::: Records supplied :::

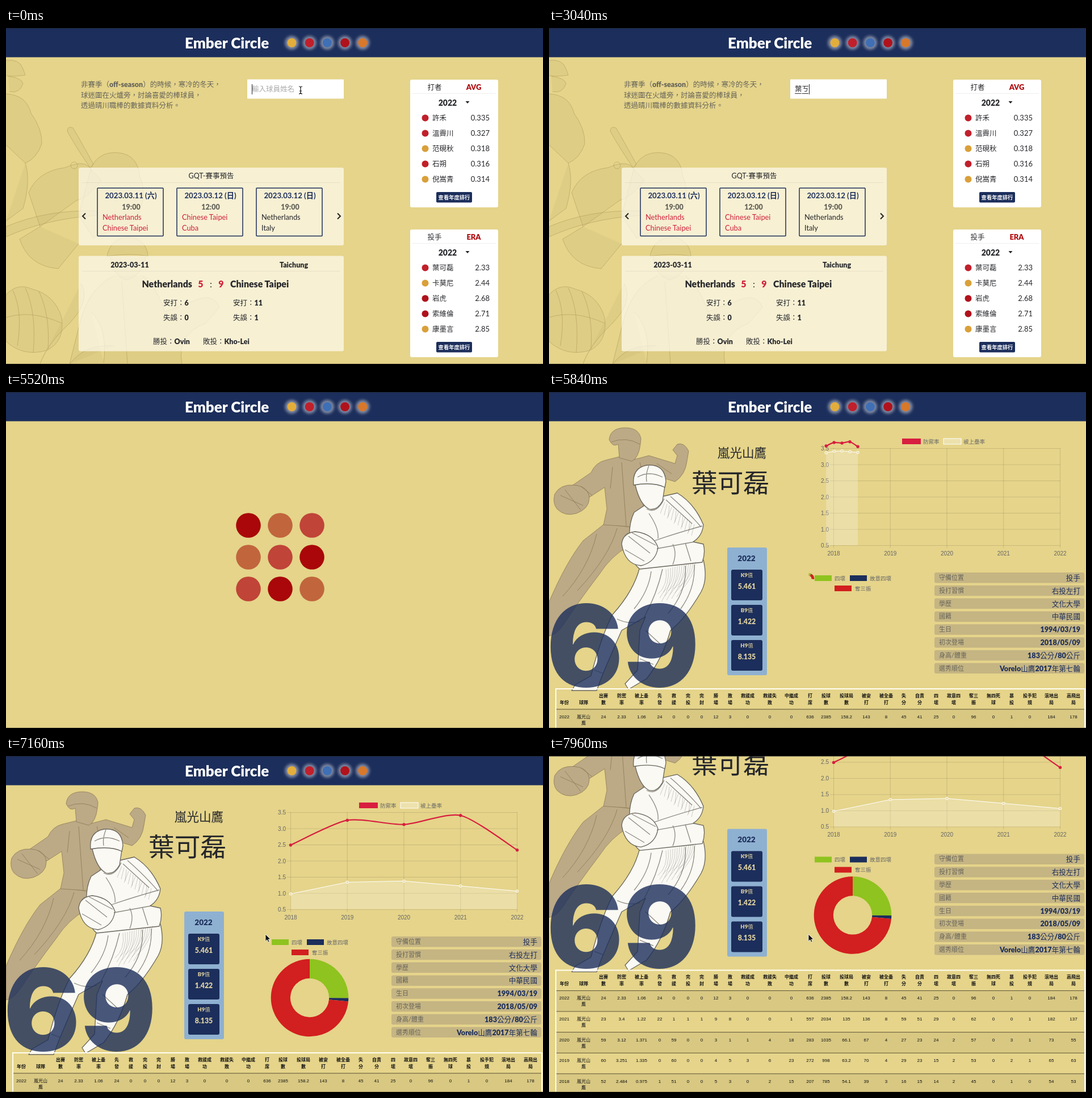
Recreate the animation shown at these times as an HTML page. Size 946 by 592 pixels, loop 8 s.

```html
<!DOCTYPE html>
<html lang="zh-Hant">
<head>
<meta charset="utf-8">
<style>
html, body { margin: 0; width: 100%; height: 100%; overflow: hidden; background: #e5d48a; }
svg { display: block; fill: #26272b; font-family: Lato, 'Noto Sans CJK TC', 'Noto Sans CJK', sans-serif; }
text { white-space: pre; }
.b { font-weight: 900; }
.m { text-anchor: middle; }
.e { text-anchor: end; }
.navy { fill: #1c2e5b; }
.red { fill: #d0213c; }
.gray { fill: #65635a; }
.white { fill: #fff; }
.axis { font-family: 'Liberation Sans', 'Noto Sans CJK TC', 'Noto Sans CJK', sans-serif; fill: #666; }
.cell { font-family: 'Liberation Sans', 'Noto Sans CJK TC', 'Noto Sans CJK', sans-serif; fill: #111; text-anchor: middle; }
</style>
</head>
<body>
<svg id="stage" width="946" height="592" viewBox="0 0 946 592"></svg>
<script>
const NAVY = '#1c2e5b', RED = '#d81e3f', PLAYER = '葉可磊', TEAM = '嵐光山鷹';
const GOLD = '#d9a03a', CRIMSON = '#c0202b', WINE = '#b0121c';

const text = (x, y, size, str, cls = '', more = '') =>
  `<text x="${x}" y="${y}" font-size="${size}" class="${cls}" ${more}>${str}</text>`;
const rect = (x, y, w, h, fill, more = '') =>
  `<rect x="${x}" y="${y}" width="${w}" height="${h}" fill="${fill}" ${more}/>`;
const path = (d, fill = 'none', more = '') => `<path d="${d}" fill="${fill}" ${more}/>`;
const dot = (x, y, r, fill, more = '') => `<circle cx="${x}" cy="${y}" r="${r}" fill="${fill}" ${more}/>`;
const boldLatin = s => s.replace(/[!-~]+/g, '<tspan class="b">$&</tspan>');
const each = (list, draw) => list.map(draw).join('');

function header() {
  const marks = ['#e3ad3c', CRIMSON, '#3f6fb5', WINE, '#d8782a'];
  return rect(0, 0, 946, 51.5, NAVY) + text(315, 36, 26, 'Ember Circle', 'b white') +
    each(marks, (c, i) => dot(503.5 + i * 31.2, 26, 12, '#fff', 'opacity=".45" filter="url(#glow)"') +
      dot(503.5 + i * 31.2, 26, 8, c));
}

function backdrop() {
  const shapes = [
    'M0 57Q24 54 30 72L34 83Q14 86 0 84M4 85Q28 88 30 98Q24 116 6 112M0 116Q36 118 44 150Q64 178 63 204Q54 230 34 238L0 206M34 238Q44 270 30 318L0 340',
    'M108 182Q108 172 118 176Q130 196 154 240L148 246Q122 208 108 182Z',
    'M40 290Q56 252 104 246Q140 230 150 250L168 268Q144 300 124 304L60 350ZM60 350L24 372Q40 420 92 424L128 380',
    'M150 246Q164 216 200 220Q232 224 236 262Q252 300 226 340L154 370L128 330Z',
    'M0 350Q70 320 160 322L162 330Q70 336 0 368Z',
    'M0 470Q20 448 46 460Q86 470 98 510Q104 552 72 568Q30 580 0 552ZM12 462Q30 500 20 560M34 458Q54 500 48 572M58 464Q78 506 74 566M0 510Q44 496 98 520',
    'M178 402Q184 370 218 368Q248 374 250 402Q220 396 178 402ZM184 404Q186 434 212 444Q240 436 246 404',
    'M192 436Q146 456 130 520L112 592H310Q300 540 352 520L376 492Q366 468 338 478L280 500Q262 450 240 436M204 446L214 592M150 500Q180 530 172 590',
    'M60 592Q70 560 112 520Q150 480 132 450M112 592Q140 556 190 560'
  ];
  return `<g stroke="#9d8850" stroke-opacity=".42" stroke-linejoin="round">` +
    each(shapes, d => path(d, '#b9a566', 'fill-opacity=".16"')) +
    dot(120, 242, 6, 'none') + '</g>';
}

function ranking(y, title, stat, rows) {
  return rect(712, y, 155, 225, '#fff', 'rx="3"') +
    text(755, y + 18, 12.5, title, 'm') +
    text(824, y + 18, 13, stat, 'b m', 'style="fill:#b00d10"') +
    rect(716, y + 24, 147, 1, '#eee') + text(778, y + 45.5, 14, '2022', 'b m') +
    path(`M809.5 ${y + 38}h7l-3.5 4z`, '#222') +
    each(rows, ([color, name, value], i) => {
      const cy = y + 67.5 + i * 27;
      return dot(738.5, cy, 6, color) + text(751, cy + 4.5, 12.5, name) + text(852, cy + 4, 13, value, 'e');
    }) +
    rect(758, y + 198, 63, 18.5, NAVY, 'rx="2"') +
    text(789.5, y + 210.5, 9.3, '查看年度排行', 'm white', 'font-weight="700"');
}

function home() {
  const games = [
    ['2023.03.11 (六)', '19:00', 'Netherlands', 'Chinese Taipei', 'red'],
    ['2023.03.12 (日)', '12:00', 'Chinese Taipei', 'Cuba', 'red'],
    ['2023.03.12 (日)', '19:00', 'Netherlands', 'Italy', '']
  ];
  const panel = (y, h) => rect(128, y, 467, h, '#fffdf3', 'fill-opacity=".7" rx="3"');
  const rule = y => rect(134, y, 455, 1, '#000', 'opacity=".06"');
  const intro = ['非賽季（off-season）的時候，寒冷的冬天，', '球迷圍在火爐旁，討論喜愛的棒球員，', '透過晴川職棒的數據資料分析。'];
  return backdrop() +
    each(intro, (s, i) => text(132, 104 + i * 18.7, 12.5, boldLatin(s), 'gray')) +
    rect(425, 90.5, 170, 34, '#fff', 'rx="1"') +
    text(433, 112, 12.5, '輸入球員姓名', '', 'id="hint" style="fill:#aaa"') +
    text(433, 112, 12.5, '', '', 'id="typed"') + '<path id="under" stroke="#333"/>' +
    rect(433, 99, 1, 18, '#222', 'id="caret"') +
    path('M516 103q3 0 3 2v9q0 2-3 2M522 103q-3 0-3 2v9q0 2 3 2M517 111h4', 'none', 'id="beam" stroke="#111" stroke-width="1.2"') +
    panel(246, 137) + text(361.5, 265, 12.5, 'GQT-賽事預告', 'm') + rule(272) +
    each(games, ([date, time, a, b, cls], i) => {
      const x = 161 + i * 140;
      return rect(x, 282, 116, 84.5, 'none', `stroke="${NAVY}" stroke-width="1.5" rx="1"`) +
        text(x + 59, 300, 13.2, date, 'm navy', 'font-weight="700"') +
        text(x + 59.5, 320, 12.5, time, 'm b gray') +
        text(x + 9, 338, 12.8, a, cls) + text(x + 9, 356.5, 12.8, b, cls);
    }) +
    path('M140 326.5l-5 5 5 5M584 326.5l5 5-5 5', 'none', 'stroke="#222" stroke-width="2"') +
    panel(401.5, 168) + rule(428) +
    text(218, 422, 12.5, '2023-03-11', 'm b') + text(507, 422, 12.5, 'Taichung', 'm b') +
    text(328, 457, 16, 'Netherlands', 'e b') + text(395, 457, 16, 'Chinese Taipei', 'b') +
    text(343, 457, 16, '5', 'm b red') + text(361, 457, 16, ':', 'm') + text(379, 457, 16, '9', 'm b red') +
    each([[277, 489, '安打：6'], [400, 489, '安打：11'], [277, 515, '失誤：0'], [400, 515, '失誤：1'],
      [259, 557, '勝投：Ovin'], [347, 557, '敗投：Kho-Lei']],
      ([x, y, s]) => text(x, y, 12.5, boldLatin(s))) +
    ranking(91, '打者', 'AVG', [[CRIMSON, '許禾', '0.335'], [CRIMSON, '溫霽川', '0.327'], [GOLD, '范硯秋', '0.318'],
      [CRIMSON, '石朔', '0.316'], [GOLD, '倪嵩青', '0.314']]) +
    ranking(355, '投手', 'ERA', [[CRIMSON, PLAYER, '2.33'], [GOLD, '卡莫尼', '2.44'], [WINE, '岩虎', '2.68'],
      [WINE, '索維倫', '2.71'], [GOLD, '康墨言', '2.85']]);
}

function loader() {
  const colors = ['#a90709', '#c1653d', '#c04438'];
  return each([...Array(9).keys()], i => {
    const col = i % 3, row = i / 3 | 0;
    return dot(427 + col * 56, 235 + row * 56, 21.8, colors[(col + row) % 3]);
  });
}

function pitchers() {
  const rear = [
    'M98 232L156 240L140 272Q110 288 88 322Q50 372 24 412Q12 428 0 430V370Q30 300 60 262Z',
    'M124 114L100 120Q82 124 74 142L42 164L64 190L98 168L102 206L96 234L186 240L196 150L222 158Q240 146 243 122L246 104Q238 88 226 92L218 102L226 112L222 126L176 112L146 120Z',
    'M106 84Q108 64 132 63Q158 62 162 82L161 92Q158 116 146 122L124 116L122 92Q112 98 106 84Z',
    'M10 180Q20 162 44 164Q70 166 71 188Q70 206 48 214Q28 220 14 206Q6 196 10 180Z'
  ];
  const front = [
    'M160 308L272 296Q280 330 268 352Q240 400 214 420Q200 470 172 505L140 524L134 514L156 490L160 420L170 396L128 420Q106 470 92 504L84 526H40L46 516L74 500Q92 430 112 392Q150 350 160 308Z',
    'M168 200L200 184L226 178Q256 196 272 234Q270 254 254 264L272 268Q276 284 270 300L160 312Q140 296 142 262Q140 232 150 212Z',
    'M152 164Q176 156 204 166L200 192Q190 210 176 206Q160 198 152 164Z',
    'M149 164Q146 134 172 129Q204 126 206 158L204 168Q184 158 149 164Z',
    'M128 268Q130 248 152 246Q184 250 192 274Q188 300 162 306Q134 304 128 268Z'
  ];
  const folds = 'M172 206Q190 216 203 188M206 190L252 232M214 184Q244 210 268 238M190 276L256 264M186 262Q220 250 270 236' +
    'M176 214Q194 240 192 258M218 268Q226 284 218 304M240 266L250 298M140 254L178 284M134 278L168 298M146 248L188 270' +
    'M240 306Q244 350 210 390M256 304Q258 346 232 382M180 316Q176 350 150 382M200 312Q190 356 168 396M120 400Q140 410 160 404' +
    'M170 420L196 444M160 470L184 480M80 490L96 496M156 150Q176 138 200 150M176 130Q170 144 172 158';
  const shade = 'M128 124L136 236M112 132L108 170M160 124Q174 170 160 236M190 126L216 144M56 166L76 182M20 182L60 200M28 172L56 208' +
    'M84 250Q70 310 24 360M120 240Q106 290 50 350M110 88Q136 78 160 92';
  const strokes = [...Array(14).keys()];
  const hatch = each(strokes, i => `M${206 + i * 4} ${312 - i}q${4 - i / 2} 28 -${14 + i} ${44 + i % 3 * 8}`) +
    each(strokes, i => `M${204 + i * 4} ${194 + i * 3}l${i % 3 * 3 - 8} 20`);
  return `<g stroke="#857452" stroke-opacity=".7" stroke-linejoin="round">` +
    each(rear, d => path(d, '#bca986')) + path(shade) + '</g>' +
    `<g stroke="#69655a" stroke-width="1.3" stroke-linejoin="round">` +
    each(front, d => path(d, '#faf9f4')) + path(folds, 'none', 'stroke-opacity=".75"') +
    path(hatch, 'none', 'stroke-opacity=".3" stroke-width="1"') + '</g>';
}

function lineAxes() {
  let out = '';
  for (let i = 0; i < 7; i++) {
    const y = 99 + i * 28.5;
    out += rect(495, y, 406, 1, '#000', 'opacity=".12"') + text(493, y + 4, 10, (3.5 - i / 2).toFixed(1), 'axis e');
  }
  for (let i = 0; i < 5; i++) {
    const x = 501 + i * 99.75;
    out += rect(x, 99, 1, 176, '#000', 'opacity=".12"') + text(x + .5, 288, 10, 2018 + i, 'axis m');
  }
  return out;
}

const HEADS = ('年份 球隊 出賽/數 防禦/率 被上壘/率 先/發 救/援 完/投 完/封 勝/場 敗/場 救援成/功 救援失/敗 中繼成/功 打/席 投球/數 投球局/數 ' +
  '被安/打 被全壘/打 失/分 自責/分 四/壞 故意四/壞 奪三/振 無四死/球 暴/投 投手犯/規 滾地出/局 高飛出/局').split(' ');
const COLS = [27, 61, 96, 128, 163, 195, 220, 245, 269, 294, 319, 350, 389, 427, 460, 488, 524, 559, 594, 625, 653, 682, 713, 748, 783, 815, 847, 885, 924];
const SEASONS = [
  '24 2.33 1.06 24 0 0 0 12 3 0 0 0 636 2385 158.2 143 8 45 41 25 0 96 0 1 0 184 178',
  '23 3.4 1.22 22 1 1 1 9 8 0 0 1 557 2034 135 136 8 59 51 29 0 62 0 0 1 182 137',
  '59 3.12 1.371 0 59 0 0 3 1 1 4 18 283 1035 66.1 67 4 27 23 24 2 57 0 3 1 73 55',
  '60 3.251 1.335 0 60 0 0 4 5 3 6 23 272 998 63.2 70 4 29 23 15 2 53 0 2 1 65 63',
  '52 2.484 0.975 1 51 0 0 5 3 0 2 15 207 785 54.1 39 3 16 15 14 2 45 0 1 0 54 53'
].map(s => s.split(' '));

function table() {
  const cell = (i, y, s) => text(COLS[i], y, 8, s, 'cell');
  return '<g font-weight="700">' + each(HEADS, (h, i) => {
      const [a, b] = h.split('/');
      return b ? cell(i, 538, a) + cell(i, 550, b) : cell(i, 550, a);
    }) + '</g>' +
    each(SEASONS, (row, r) => {
      const top = 558.5 + r * 36.6, y = top + 16.5;
      return (r % 2 ? '' : rect(12, top, 932, 36.6, '#000', 'opacity=".055"')) +
        rect(13, top, 930, 1, '#5d5538') + cell(0, y, 2022 - r) +
        cell(1, y, TEAM.slice(0, 3)) + cell(1, y + 11, TEAM[3]) + each(row, (v, i) => cell(i + 2, y, v));
    }) +
    rect(12, 523, 932, 230, 'none', 'stroke="#fffdf0" stroke-width="2"');
}

function profile() {
  const rates = [['K9', '5.461'], ['B9', '1.422'], ['H9', '8.135']];
  const facts = [['守備位置', '投手'], ['投打習慣', '右投左打'], ['學歷', '文化大學'], ['國籍', '中華民國'], ['生日', '1994/03/19'],
    ['初次登場', '2018/05/09'], ['身高/體重', '183公分/80公斤'], ['選秀順位', 'Vorelo山鷹2017年第七輪']];
  const key = (x, y, w, fill, label, gap, more) =>
    rect(x, y, w, 10, fill, more) + text(x + w + gap, y + 9, 9.5, label, 'axis');
  return pitchers() +
    text(-4, 518.5, 199, '69', 'navy', 'opacity=".8" style="font-family:Inter,sans-serif;font-weight:900"') +
    text(340, 115, 21.6, TEAM, 'm') + text(319.5, 177, 45.7, PLAYER, 'm') +
    rect(314, 274, 70, 225, '#8fb1d1', 'rx="3"') + text(348, 298, 13.5, '2022', 'm b navy') +
    each(rates, ([k, v], i) => {
      const y = 313 + i * 62;
      return rect(321, y, 55, 54, NAVY, 'rx="3"') + '<g style="fill:#ddd0a0">' +
        text(348.5, y + 13, 9.5, boldLatin(k + '值'), 'm') + text(348.5, y + 34, 12.3, v, 'm b') + '</g>';
    }) +
    lineAxes() + key(622, 82, 33, RED, '防禦率', 4) +
    key(695, 82, 31, '#fff', '被上壘率', 4, 'fill-opacity=".3" stroke="#fff"') +
    key(468, 323, 30, '#8fc31f', '四壞', 5) + key(530, 323, 30, NAVY, '故意四壞', 5) + key(503, 341, 30, '#d21f1f', '奪三振', 6) +
    '<g id="chart"></g>' +
    each(facts, ([k, v], i) => {
      const y = 318 + i * 22.8;
      return rect(679, y, 264, 18.5, '#c5b583', 'rx="3"') + text(687, y + 13, 11, k, 'gray') +
        text(936, y + 14, 12.6, boldLatin(v), 'e navy');
    }) + table();
}

const ERA = SEASONS.map(r => +r[1]).reverse(), WHIP = SEASONS.map(r => +r[2]).reverse();
const quart = t => 1 - (1 - Math.min(1, Math.max(0, t))) ** 4;
const mix = (a, b, p) => a + (b - a) * p;

function slice(a0, a1, cx, cy, R, fill) {
  const at = (a, r) => `${cx + r * Math.sin(a)} ${cy - r * Math.cos(a)}`;
  const big = a1 - a0 > Math.PI ? 1 : 0, r = R / 2;
  return path(`M${at(a0, R)}A${R} ${R} 0 ${big} 1 ${at(a1, R)}L${at(a1, r)}A${r} ${r} 0 ${big} 0 ${at(a0, r)}Z`, fill);
}

function charts(t) {
  const p = quart((t - 5804) / 1000), turn = quart((t - 5766) / 1000) * 2 * Math.PI;
  const place = list => list.map((v, i) => [mix(486, 501.5 + i * 99.75, p), mix(85, 270 - (v - .5) * 57, p)]);
  const era = place(ERA), whip = place(WHIP);
  const curve = era.slice(1).map((b, i) => {
    const a = era[i], before = era[i - 1] || a, after = era[i + 2] || b, k = .12;
    return `C${a[0] + (b[0] - before[0]) * k} ${a[1] + (b[1] - before[1]) * k} ` +
      `${b[0] - (after[0] - a[0]) * k} ${b[1] - (after[1] - a[1]) * k} ${b}`;
  }).join('');
  // shares of walks, intentional walks and strikeouts over all seasons
  const sums = [19, 20, 21].map(c => SEASONS.reduce((s, r) => s + +r[c], 0));
  const total = sums[0] + sums[1] + sums[2];
  let a = 0;
  return path(`M${whip.join('L')}L${whip[4][0]} 270L${whip[0][0]} 270Z`, '#fff', 'opacity=".24"') +
    path(`M${whip.join('L')}`, 'none', 'stroke="#fff"') + each(whip, q => dot(...q, 2.3, '#e9dda5', 'stroke="#fff"')) +
    path(`M${era[0]}${curve}`, 'none', `stroke="${RED}" stroke-width="2.2"`) + each(era, q => dot(...q, 2.7, RED)) +
    each(sums, (n, i) => slice(a, a += n / total * turn, mix(445, 535, p), mix(313, 426, p), 68.3 * p,
      ['#8fc31f', NAVY, '#d21f1f'][i]));
}

const stage = document.getElementById('stage');
stage.innerHTML = '<defs><filter id="glow" x="-50%" y="-50%" width="200%" height="200%"><feGaussianBlur stdDeviation="2.5"/></filter></defs>' +
  `<g id="page"><g id="home">${home()}</g><g id="load">${loader()}</g><g id="player">${profile()}</g>${header()}</g>` +
  path('M0 0V12.5L3 9.8L5 14.2L7 13.3L5.2 9H9Z', '#111', 'id="mouse" stroke="#fff" stroke-width=".8"') +
  rect(0, 0, 946, 1, '#1f2429', 'opacity=".7"') + rect(0, 591, 946, 1, '#8d8459', 'opacity=".7"');

const el = id => document.getElementById(id);
const show = (id, on) => el(id).style.display = on ? '' : 'none';
const TYPING = [[0, ''], [1320, 'ㄧ'], [1680, 'ㄧㄝ'], [2160, '葉'], [3000, '葉ㄎ'], [3300, '葉ㄎㄜ'], [3560, '葉可'],
  [3800, '葉可ㄌ'], [4080, '葉可ㄌㄟ'], [4400, PLAYER]];

function scrollAt(t) {
  if (t < 7180) return 0;
  if (t < 7360) return 147 * (1 - (1 - (t - 7180) / 180) ** 3);
  return 145.5 + 1.5 * Math.exp((7360 - t) / 150);
}

function draw(t) {
  show('home', t < 5520);
  show('load', t >= 5520 && t < 5800);
  show('player', t >= 5800);
  show('mouse', t >= 6880);
  el('page').setAttribute('transform', `translate(0 ${-scrollAt(t)})`);
  if (t < 5520) {
    const s = TYPING.filter(step => step[0] <= t).pop()[1];
    el('typed').textContent = s;
    el('under').setAttribute('d', t < 4760 ? [...s].map((c, i) => `M${433 + i * 12.5} 115.5h11.5`).join('') : '');
    el('caret').setAttribute('x', 433 + s.length * 12.5);
    show('caret', t < 520 || t >= 840);
    show('hint', !s);
    show('beam', !s);
  } else if (t >= 5800) {
    el('chart').innerHTML = charts(t);
    const p = quart((t - 6880) / 240);
    el('mouse').setAttribute('transform', `translate(${mix(500, 457, p)} ${mix(190, 314, p)})`);
  }
}

const start = performance.now();
(function tick() {
  draw((performance.now() - start) % 8000);
  requestAnimationFrame(tick);
})();
</script>
</body>
</html>
```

:::

**Work task**
Find every line in the listing that has the string "before", then give the count by itself.

**Written response**
2